● What you are asked to do
When a record holds a picture, leave the picture out and copy everything else exactly.

● Extracted records
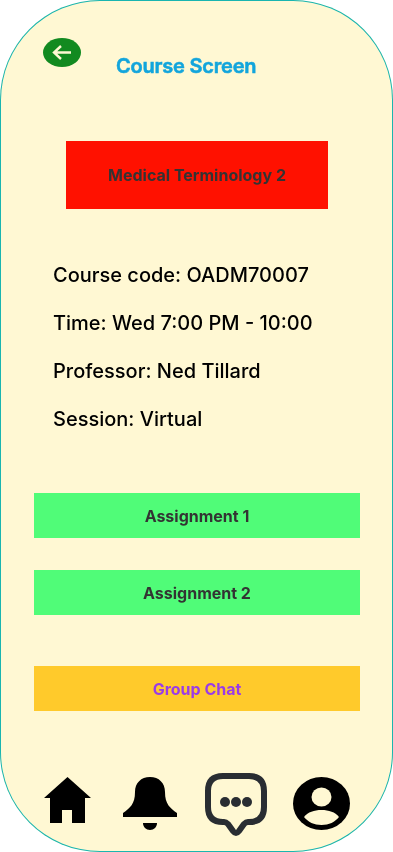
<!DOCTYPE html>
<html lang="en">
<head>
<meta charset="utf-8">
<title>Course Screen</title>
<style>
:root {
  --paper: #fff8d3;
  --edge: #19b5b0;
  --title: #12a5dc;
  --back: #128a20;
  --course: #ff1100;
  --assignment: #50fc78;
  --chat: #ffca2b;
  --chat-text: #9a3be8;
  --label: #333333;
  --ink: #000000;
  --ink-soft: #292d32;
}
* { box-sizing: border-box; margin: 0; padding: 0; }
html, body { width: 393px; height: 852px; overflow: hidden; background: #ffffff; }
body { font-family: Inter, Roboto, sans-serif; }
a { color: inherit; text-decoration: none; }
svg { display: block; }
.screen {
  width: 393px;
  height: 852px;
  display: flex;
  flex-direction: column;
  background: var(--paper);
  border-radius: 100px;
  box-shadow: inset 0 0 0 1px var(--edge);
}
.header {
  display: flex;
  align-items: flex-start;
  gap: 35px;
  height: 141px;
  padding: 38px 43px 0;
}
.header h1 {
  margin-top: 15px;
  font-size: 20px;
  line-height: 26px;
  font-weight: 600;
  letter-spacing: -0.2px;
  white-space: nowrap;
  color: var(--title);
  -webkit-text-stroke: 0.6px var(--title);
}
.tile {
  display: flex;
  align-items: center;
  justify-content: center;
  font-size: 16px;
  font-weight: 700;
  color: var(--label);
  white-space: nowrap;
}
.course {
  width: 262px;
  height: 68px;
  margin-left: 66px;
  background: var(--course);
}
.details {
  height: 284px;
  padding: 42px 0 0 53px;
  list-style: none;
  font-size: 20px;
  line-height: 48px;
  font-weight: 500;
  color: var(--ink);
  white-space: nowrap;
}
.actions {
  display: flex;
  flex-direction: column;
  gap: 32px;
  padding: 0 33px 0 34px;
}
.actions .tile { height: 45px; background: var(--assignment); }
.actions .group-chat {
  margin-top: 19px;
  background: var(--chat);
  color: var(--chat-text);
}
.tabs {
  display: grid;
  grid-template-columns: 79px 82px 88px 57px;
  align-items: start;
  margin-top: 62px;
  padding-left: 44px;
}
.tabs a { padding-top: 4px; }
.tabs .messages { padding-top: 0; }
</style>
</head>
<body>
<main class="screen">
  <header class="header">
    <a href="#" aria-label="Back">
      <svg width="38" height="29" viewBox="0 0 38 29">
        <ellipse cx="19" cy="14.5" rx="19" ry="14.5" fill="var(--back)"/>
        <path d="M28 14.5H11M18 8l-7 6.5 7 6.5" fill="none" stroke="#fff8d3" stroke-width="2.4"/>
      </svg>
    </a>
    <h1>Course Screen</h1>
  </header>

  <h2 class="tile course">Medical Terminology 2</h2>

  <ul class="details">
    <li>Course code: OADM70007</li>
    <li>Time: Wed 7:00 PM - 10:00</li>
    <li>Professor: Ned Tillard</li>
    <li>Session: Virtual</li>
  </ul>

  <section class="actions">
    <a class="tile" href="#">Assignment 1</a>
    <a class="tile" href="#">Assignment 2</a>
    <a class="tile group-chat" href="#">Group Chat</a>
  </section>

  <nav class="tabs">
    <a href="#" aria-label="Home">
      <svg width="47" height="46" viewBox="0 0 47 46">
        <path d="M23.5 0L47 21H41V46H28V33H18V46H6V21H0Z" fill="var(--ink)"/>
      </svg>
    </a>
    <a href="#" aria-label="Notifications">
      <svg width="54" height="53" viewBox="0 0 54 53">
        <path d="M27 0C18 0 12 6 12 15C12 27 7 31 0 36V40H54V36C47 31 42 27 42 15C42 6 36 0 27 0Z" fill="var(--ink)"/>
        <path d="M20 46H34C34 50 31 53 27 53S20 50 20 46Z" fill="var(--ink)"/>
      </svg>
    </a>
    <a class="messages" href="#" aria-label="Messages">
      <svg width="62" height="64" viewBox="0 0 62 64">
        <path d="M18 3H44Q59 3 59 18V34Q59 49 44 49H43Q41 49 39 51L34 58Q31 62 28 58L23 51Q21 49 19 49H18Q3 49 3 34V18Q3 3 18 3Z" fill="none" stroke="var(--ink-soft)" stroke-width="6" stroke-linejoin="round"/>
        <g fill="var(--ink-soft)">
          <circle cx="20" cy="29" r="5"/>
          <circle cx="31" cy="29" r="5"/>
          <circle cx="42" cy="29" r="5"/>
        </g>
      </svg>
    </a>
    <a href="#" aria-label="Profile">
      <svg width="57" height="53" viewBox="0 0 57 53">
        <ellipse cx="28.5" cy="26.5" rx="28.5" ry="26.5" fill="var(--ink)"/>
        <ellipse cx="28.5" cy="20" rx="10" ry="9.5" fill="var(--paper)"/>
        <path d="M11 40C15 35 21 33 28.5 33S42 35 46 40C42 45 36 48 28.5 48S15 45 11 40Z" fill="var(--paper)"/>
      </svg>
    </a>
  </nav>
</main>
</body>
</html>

● Completed exercise
<!DOCTYPE html>
<html lang="en">
<head>
<meta charset="utf-8">
<title>Course Screen</title>
<style>
:root {
  --paper: #fff8d3;
  --edge: #19b5b0;
  --title: #12a5dc;
  --back: #128a20;
  --course: #ff1100;
  --assignment: #50fc78;
  --chat: #ffca2b;
  --chat-text: #9a3be8;
  --label: #333333;
  --ink: #000000;
  --ink-soft: #292d32;
}
* { box-sizing: border-box; margin: 0; padding: 0; }
html, body { width: 393px; height: 852px; overflow: hidden; background: #ffffff; }
body { font-family: Inter, Roboto, sans-serif; }
a { color: inherit; text-decoration: none; }
svg { display: block; }
.screen {
  width: 393px;
  height: 852px;
  display: flex;
  flex-direction: column;
  background: var(--paper);
  border-radius: 100px;
  box-shadow: inset 0 0 0 1px var(--edge);
}
.header {
  display: flex;
  align-items: flex-start;
  gap: 35px;
  height: 141px;
  padding: 38px 43px 0;
}
.header h1 {
  margin-top: 15px;
  font-size: 20px;
  line-height: 26px;
  font-weight: 600;
  letter-spacing: -0.2px;
  white-space: nowrap;
  color: var(--title);
  -webkit-text-stroke: 0.6px var(--title);
}
.tile {
  display: flex;
  align-items: center;
  justify-content: center;
  font-size: 16px;
  font-weight: 700;
  color: var(--label);
  white-space: nowrap;
}
.course {
  width: 262px;
  height: 68px;
  margin-left: 66px;
  background: var(--course);
}
.details {
  height: 284px;
  padding: 42px 0 0 53px;
  list-style: none;
  font-size: 20px;
  line-height: 48px;
  font-weight: 500;
  color: var(--ink);
  white-space: nowrap;
}
.actions {
  display: flex;
  flex-direction: column;
  gap: 32px;
  padding: 0 33px 0 34px;
}
.actions .tile { height: 45px; background: var(--assignment); }
.actions .group-chat {
  margin-top: 19px;
  background: var(--chat);
  color: var(--chat-text);
}
.tabs {
  display: grid;
  grid-template-columns: 79px 82px 88px 57px;
  align-items: start;
  margin-top: 62px;
  padding-left: 44px;
}
.tabs a { padding-top: 4px; }
.tabs .messages { padding-top: 0; }
</style>
</head>
<body>
<main class="screen">
  <header class="header">
    <a href="#" aria-label="Back">
      <svg width="38" height="29" viewBox="0 0 38 29">
        <ellipse cx="19" cy="14.5" rx="19" ry="14.5" fill="var(--back)"/>
        <path d="M28 14.5H11M18 8l-7 6.5 7 6.5" fill="none" stroke="#fff8d3" stroke-width="2.4"/>
      </svg>
    </a>
    <h1>Course Screen</h1>
  </header>

  <h2 class="tile course">Medical Terminology 2</h2>

  <ul class="details">
    <li>Course code: OADM70007</li>
    <li>Time: Wed 7:00 PM - 10:00</li>
    <li>Professor: Ned Tillard</li>
    <li>Session: Virtual</li>
  </ul>

  <section class="actions">
    <a class="tile" href="#">Assignment 1</a>
    <a class="tile" href="#">Assignment 2</a>
    <a class="tile group-chat" href="#">Group Chat</a>
  </section>

  <nav class="tabs">
    <a href="#" aria-label="Home">
      <svg width="47" height="46" viewBox="0 0 47 46">
        <path d="M23.5 0L47 21H41V46H28V33H18V46H6V21H0Z" fill="var(--ink)"/>
      </svg>
    </a>
    <a href="#" aria-label="Notifications">
      <svg width="54" height="53" viewBox="0 0 54 53">
        <path d="M27 0C18 0 12 6 12 15C12 27 7 31 0 36V40H54V36C47 31 42 27 42 15C42 6 36 0 27 0Z" fill="var(--ink)"/>
        <path d="M20 46H34C34 50 31 53 27 53S20 50 20 46Z" fill="var(--ink)"/>
      </svg>
    </a>
    <a class="messages" href="#" aria-label="Messages">
      <svg width="62" height="64" viewBox="0 0 62 64">
        <path d="M18 3H44Q59 3 59 18V34Q59 49 44 49H43Q41 49 39 51L34 58Q31 62 28 58L23 51Q21 49 19 49H18Q3 49 3 34V18Q3 3 18 3Z" fill="none" stroke="var(--ink-soft)" stroke-width="6" stroke-linejoin="round"/>
        <g fill="var(--ink-soft)">
          <circle cx="20" cy="29" r="5"/>
          <circle cx="31" cy="29" r="5"/>
          <circle cx="42" cy="29" r="5"/>
        </g>
      </svg>
    </a>
    <a href="#" aria-label="Profile">
      <svg width="57" height="53" viewBox="0 0 57 53">
        <ellipse cx="28.5" cy="26.5" rx="28.5" ry="26.5" fill="var(--ink)"/>
        <ellipse cx="28.5" cy="20" rx="10" ry="9.5" fill="var(--paper)"/>
        <path d="M11 40C15 35 21 33 28.5 33S42 35 46 40C42 45 36 48 28.5 48S15 45 11 40Z" fill="var(--paper)"/>
      </svg>
    </a>
  </nav>
</main>
</body>
</html>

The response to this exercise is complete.